Every October when the changing leaves are garish enough, we head to a high rock ridge with a warm southern exposure and gawk at the valley below. But this year we took more photos of the rocks than of the leaves.
Looking at the photos later, it struck me that granite has a fall color. A summer’s worth of sun bleaches it almost to the billion year old earth bone that it is.
After that distant view of the fall foliage, I went down to the East Trail Pond and sitting on the rocks there I saw dark-eyed juncos flitting through the leafless vegetation just above the pond water.
You might see one anytime of year where I live along the Canadian border, but in October they migrate through in bunches heading south and are more plentiful here during the winter.
A junco is two toned, black top and white bottom, a gray blur when it flits about in the bare trees.
Every year I take photos of the changing leaves reflected in the still beaver ponds. But for 20 years now I’ve been trying to see the world through beavers’ eyes, and I don’t think beavers care at all about colorful leaves. Bark is another matter.
Beavers collect twigs, branches and logs into a cache for winter food. In a shallow pond like this, the pile rises well above the water level, a gray to brown ellipse spoiling the dancing reflections of the trees on the pond water.
Beavers in October and November have an eye for mud. They bury the greens on their dam with thick gobs that they push up from the pond bottom.
And late in the fall after a few freezing nights they carry mud up on their lodge giving it a black armor that will freeze hard for both insulation and protection from coyotes. Ten years ago the East Trail Pond beaver family lived in a small nearby pond I call Thicket Pond. I didn’t have to wait until the ponds froze to get a good close up of a mudded lodge.
Back in November 2000, I got my best video of a beaver carrying mud up onto its lodge, though the still I lifted from the video is not that good. What looks gray was black with mud.
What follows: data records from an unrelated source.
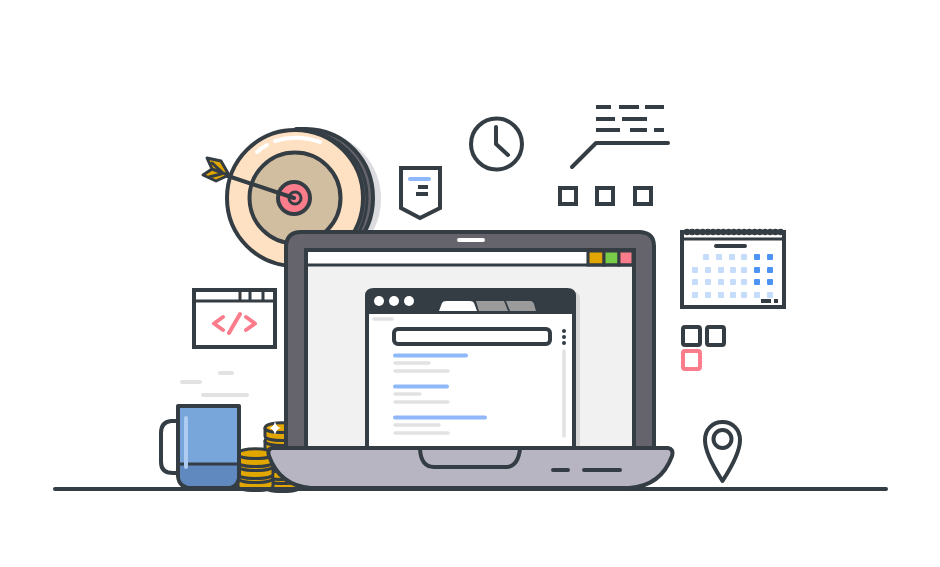
<!DOCTYPE html>
<html lang="en">
<head>
<meta charset="utf-8">
<title>Web workspace illustration</title>
<style>
:root {
  --ink: #343d43;
  --paper: #ffffff;
  --shell: #65646d;
  --base: #b8b5c3;
  --screen: #f1f1f1;
  --grey: #e2e2e2;
  --blue: #8fb8fa;
  --pale-blue: #c6dcfb;
  --mid-blue: #4c93f5;
  --mug: #78a5da;
  --gold: #e2a600;
  --green: #78cc48;
  --pink: #fb7d8c;
  --cream: #fee1c3;
  --tan: #d1bda0;
  --edge: #93836d;
}
html, body { margin: 0; width: 940px; height: 567px; overflow: hidden; background: var(--paper); }
svg { display: block; }
.outline { stroke: var(--ink); stroke-width: 4; stroke-linejoin: round; stroke-linecap: round; fill: none; }
.sharp { stroke-linejoin: miter; stroke-linecap: butt; }
.thin { stroke-width: 3; }
.paper { fill: var(--paper); }
.ink { fill: var(--ink); }
.gold { fill: var(--gold); }
.pink { fill: var(--pink); }
.grey-line { stroke: var(--grey); stroke-width: 4; stroke-linecap: round; fill: none; }
.result-title { stroke: var(--blue); stroke-width: 4; stroke-linecap: round; fill: none; }
.result-text { stroke: var(--grey); stroke-width: 3.5; stroke-linecap: round; fill: none; }
</style>
</head>
<body>
<svg width="940" height="567" viewBox="0 0 940 567" role="img" aria-label="Laptop with a search page, surrounded by a target, mug, coins, calendar and other work icons">
  <defs>
    <g id="day"><rect width="6" height="6" rx="1"/></g>
    <g id="week">
      <use href="#day" x="0"/><use href="#day" x="13"/><use href="#day" x="26"/><use href="#day" x="38"/>
    </g>
    <g id="coin">
      <path class="outline thin gold" d="M0 5C0-2 35-2 35 5V13C35 19 0 19 0 13Z"/>
      <path class="outline thin" d="M0 5C0 11 35 11 35 5"/>
    </g>
    <g id="square-outline"><rect class="outline sharp" x="0" y="0" width="16" height="16"/></g>
  </defs>

  <g id="target">
    <path fill="#dcdce0" d="M318 131C356 135 381 165 381 198C381 216 376 227 368 238L310 240Z"/>
    <path class="outline" style="fill:var(--shell)" d="M296 129H306C345 130 373 160 373 198C373 235 345 266 306 266H296Z"/>
    <path class="outline thin" d="M318 133C349 143 367 168 367 198C367 217 360 233 350 245"/>
    <circle class="outline" style="fill:var(--cream)" cx="295" cy="198" r="68"/>
    <circle class="outline" style="fill:var(--tan)" cx="295" cy="198" r="45.5"/>
    <path d="M257 152Q261 148 267 145M275 141Q297 134 320 142" fill="none" stroke="#fff" stroke-width="4" stroke-linecap="round"/>
    <circle class="outline pink" cx="294" cy="198" r="16"/>
    <circle class="outline thin pink" cx="295" cy="198" r="6"/>
    <path class="outline" d="M222 174L294 198"/>
    <path class="outline thin gold" d="M203 175L212 169L207 158L221 161L229 175L216 181Z"/>
    <path class="outline thin" d="M212 169L228 175M212 163L222 172M209 177L221 174"/>
  </g>

  <g id="badge">
    <path class="outline sharp paper" d="M401 168H440V208L420 218L401 208Z"/>
    <path class="result-title" d="M410 179H429"/>
    <path class="outline sharp" d="M418 187H428M416 194H428"/>
  </g>

  <g id="clock">
    <circle class="outline paper" cx="496.500" cy="144" r="25.500"/>
    <path class="outline" d="M496 127V144L508 155"/>
  </g>

  <g id="callout">
    <path class="outline" d="M572 167L596 143H668"/>
    <path class="outline sharp" d="M596 107H611M619 107H639M645 107H664M596 119H615M622 119H647M596 130H620M630 130H647M654 130H664"/>
    <use href="#square-outline" x="560" y="188"/>
    <use href="#square-outline" x="597" y="188"/>
    <use href="#square-outline" x="635" y="188"/>
  </g>

  <g id="calendar">
    <rect class="outline sharp paper" x="682" y="232" width="102" height="75"/>
    <path class="outline sharp thin" d="M682 239H784"/>
    <path class="outline" stroke-dasharray="0 5.200" style="stroke-width:6.500" d="M687 232H782"/>
    <path class="outline" d="M716 246H745"/>
    <g fill="var(--pale-blue)">
      <use href="#day" x="703" y="254"/><use href="#day" x="716" y="254"/><use href="#day" x="729" y="254"/><use href="#day" x="741" y="254"/>
      <use href="#week" x="692" y="267"/><use href="#day" x="741" y="267"/>
      <use href="#week" x="692" y="279"/><use href="#day" x="741" y="279"/>
      <use href="#week" x="692" y="292"/><use href="#day" x="741" y="292"/><use href="#day" x="754" y="292"/><use href="#day" x="767" y="292"/>
    </g>
    <g fill="var(--mid-blue)">
      <use href="#day" x="754" y="254"/><use href="#day" x="767" y="254"/>
      <use href="#day" x="754" y="267"/><use href="#day" x="767" y="267"/>
      <use href="#day" x="754" y="279"/><use href="#day" x="767" y="279"/>
    </g>
    <path class="outline sharp" d="M761 301H771M774 301H778"/>
  </g>

  <g id="tiles">
    <rect class="outline" x="683" y="327" width="17" height="18" rx="2"/>
    <rect class="outline" x="707" y="327" width="17" height="18" rx="2"/>
    <rect class="outline" style="stroke:var(--pink)" x="683" y="351" width="17" height="18" rx="2"/>
  </g>

  <g id="code-window">
    <rect class="outline sharp paper" x="194" y="290" width="81" height="57"/>
    <path class="outline sharp thin" d="M194 301H275M240 290V301M250 290V301M263 290V301"/>
    <path d="M223 317L214 323.500L223 330M246 317L255 323.500L246 330M240 314L229 333" fill="none" stroke="var(--pink)" stroke-width="4" stroke-linecap="round" stroke-linejoin="round"/>
  </g>

  <path id="steam" class="grey-line" d="M220 373H232M182 382H200M203 395H247"/>

  <g id="coins">
    <use href="#coin" x="265" y="474"/><use href="#coin" x="265" y="462"/><use href="#coin" x="265" y="449"/><use href="#coin" x="265" y="436"/><use href="#coin" x="265" y="423"/>
    <use href="#coin" x="238" y="473"/><use href="#coin" x="238" y="461"/><use href="#coin" x="238" y="449"/>
    <path class="paper" d="M275 421Q276 427 281 428Q276 429 275 435Q274 429 269 428Q274 427 275 421Z"/>
  </g>

  <g id="mug">
    <path class="outline paper" d="M178 421H171Q161 422 161 433V462Q161 473 173 473H179Z"/>
    <path class="outline" style="fill:var(--mug)" d="M178 406H239V476Q238 488 227 488H190Q179 487 178 476Z"/>
    <path fill="#6089bf" d="M180 465H237V477Q236 486 227 486H190Q181 485 180 477Z"/>
    <path class="outline thin" d="M178 464H239"/>
    <path d="M186 418V467" fill="none" stroke="#aecbf0" stroke-width="4" stroke-linecap="round"/>
  </g>

  <path id="ground" class="outline" d="M55 489H886"/>

  <g id="laptop">
    <path class="outline" style="fill:var(--shell)" d="M286 449V246Q287 232 301 232H640Q654 233 654 246V449Z"/>
    <path d="M459 240H483" stroke="#fff" stroke-width="4" stroke-linecap="round"/>
    <rect class="outline sharp" style="fill:var(--screen)" x="306" y="250" width="328" height="199"/>
    <rect class="paper" x="308" y="252" width="278" height="12"/>
    <rect class="outline thin sharp gold" x="588" y="251" width="16" height="14"/>
    <rect class="outline thin sharp" style="fill:var(--green)" x="604" y="251" width="15" height="14"/>
    <rect class="outline thin sharp pink" x="619" y="251" width="14" height="14"/>
    <path class="outline sharp thin" d="M306 265H634"/>

    <g id="search-window">
      <path fill="#d7d7d8" d="M570 291Q579 291 580 298V448H570Z"/>
      <path class="outline paper" d="M367 449V296Q367 290 374 290H567Q574 290 574 296V449Z"/>
      <path class="ink" d="M367 314V296Q367 290 374 290H567Q574 290 574 296V314Z"/>
      <circle class="paper" cx="379" cy="301" r="5"/>
      <circle class="paper" cx="394" cy="301" r="5"/>
      <circle class="paper" cx="409" cy="301" r="5"/>
      <path fill="#9b9b9b" d="M476 301H504L508 311H479ZM506 301H530Q533 301 534 304L536 311H510Z"/>
      <path class="paper" d="M439 311L442 303Q443 301 446 301H470Q473 301 474 303L477 311Z"/>
      <path class="result-text" d="M374 319H392M564 351V436"/>
      <rect class="outline paper" x="394" y="329" width="156" height="15" rx="4"/>
      <circle class="ink" cx="564" cy="331" r="2"/>
      <circle class="ink" cx="564" cy="337" r="2"/>
      <circle class="ink" cx="564" cy="343" r="2"/>
      <path class="result-title" d="M395 355.500H466M395 386.500H447M395 417.500H485"/>
      <path class="result-text" d="M395 363H429M395 371H448M395 394H420M395 402H448M395 425H439M395 433H448"/>
    </g>

    <path class="outline" style="fill:var(--base)" d="M272 448H668Q674 449 672 456Q661 486 629 488H311Q280 486 269 456Q267 449 272 448Z"/>
    <path class="outline" d="M420 449Q421 467 434 467H507Q518 466 520 449"/>
    <path class="outline" d="M553 470H568M584 470H620"/>
  </g>

  <g id="map-pin">
    <path class="outline paper" d="M722.500 481Q705 454 705 440C705 429 713 422 722.500 422S740 429 740 440Q740 454 722.500 481Z"/>
    <circle class="outline" cx="722.500" cy="439" r="9"/>
  </g>
</svg>
</body>
</html>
I must say, hauling mud up like that from the pond bottom is one of the hardest things for me to see through the beavers’ eyes.
Raised in the suburbs, the colorful descent of light leaves and their collection into heaps of crackling brown was the epitome of fall. Now that I know the swamps, the colorful leaves are the least of fall. Nature doesn’t heap them up like suburban boys do.
The essential sere heaps are not the leaves but the dense meadow plants and flowers. While the leaves fall on the pond water and sink to oblivion, the low, thick, brown vegetation hulks at every corner.
There are slices of delicate beauty to be found as tall grasses die
But most of the plants die with great gobs of colorlessness, gray beige brown anonymous beauty.
Are those pretty white pink pistilled asters become a grotesque dancing momento mori?
In the meadows one finds the marching legions of decay
And in pits that were old beaver playgrounds a dance of death.
Some tall plants seem to become ghosts directly
Not that I can guess what they were in life -- goldenrods?
There are few falling leaves from these plant seemingly frozen in death.
At first blush the red fruits of the winterberry seem to have carved out a niche of vigor and life
But the woody shrub is only a spray in the sea of brown.
It dawns on you when you swim the meadows again and then again, that the decaying plants are persistent. They retain a buoyancy that should make the flighty leaves blush.
Yet the earth calls the leaves down and lets the meadow plants hulk in spooky waves of brown for the same reason, blankets to ward off the coming cold and make the comforting snow a little easier to bear.
There is no fall. The heat of summer is kneeling.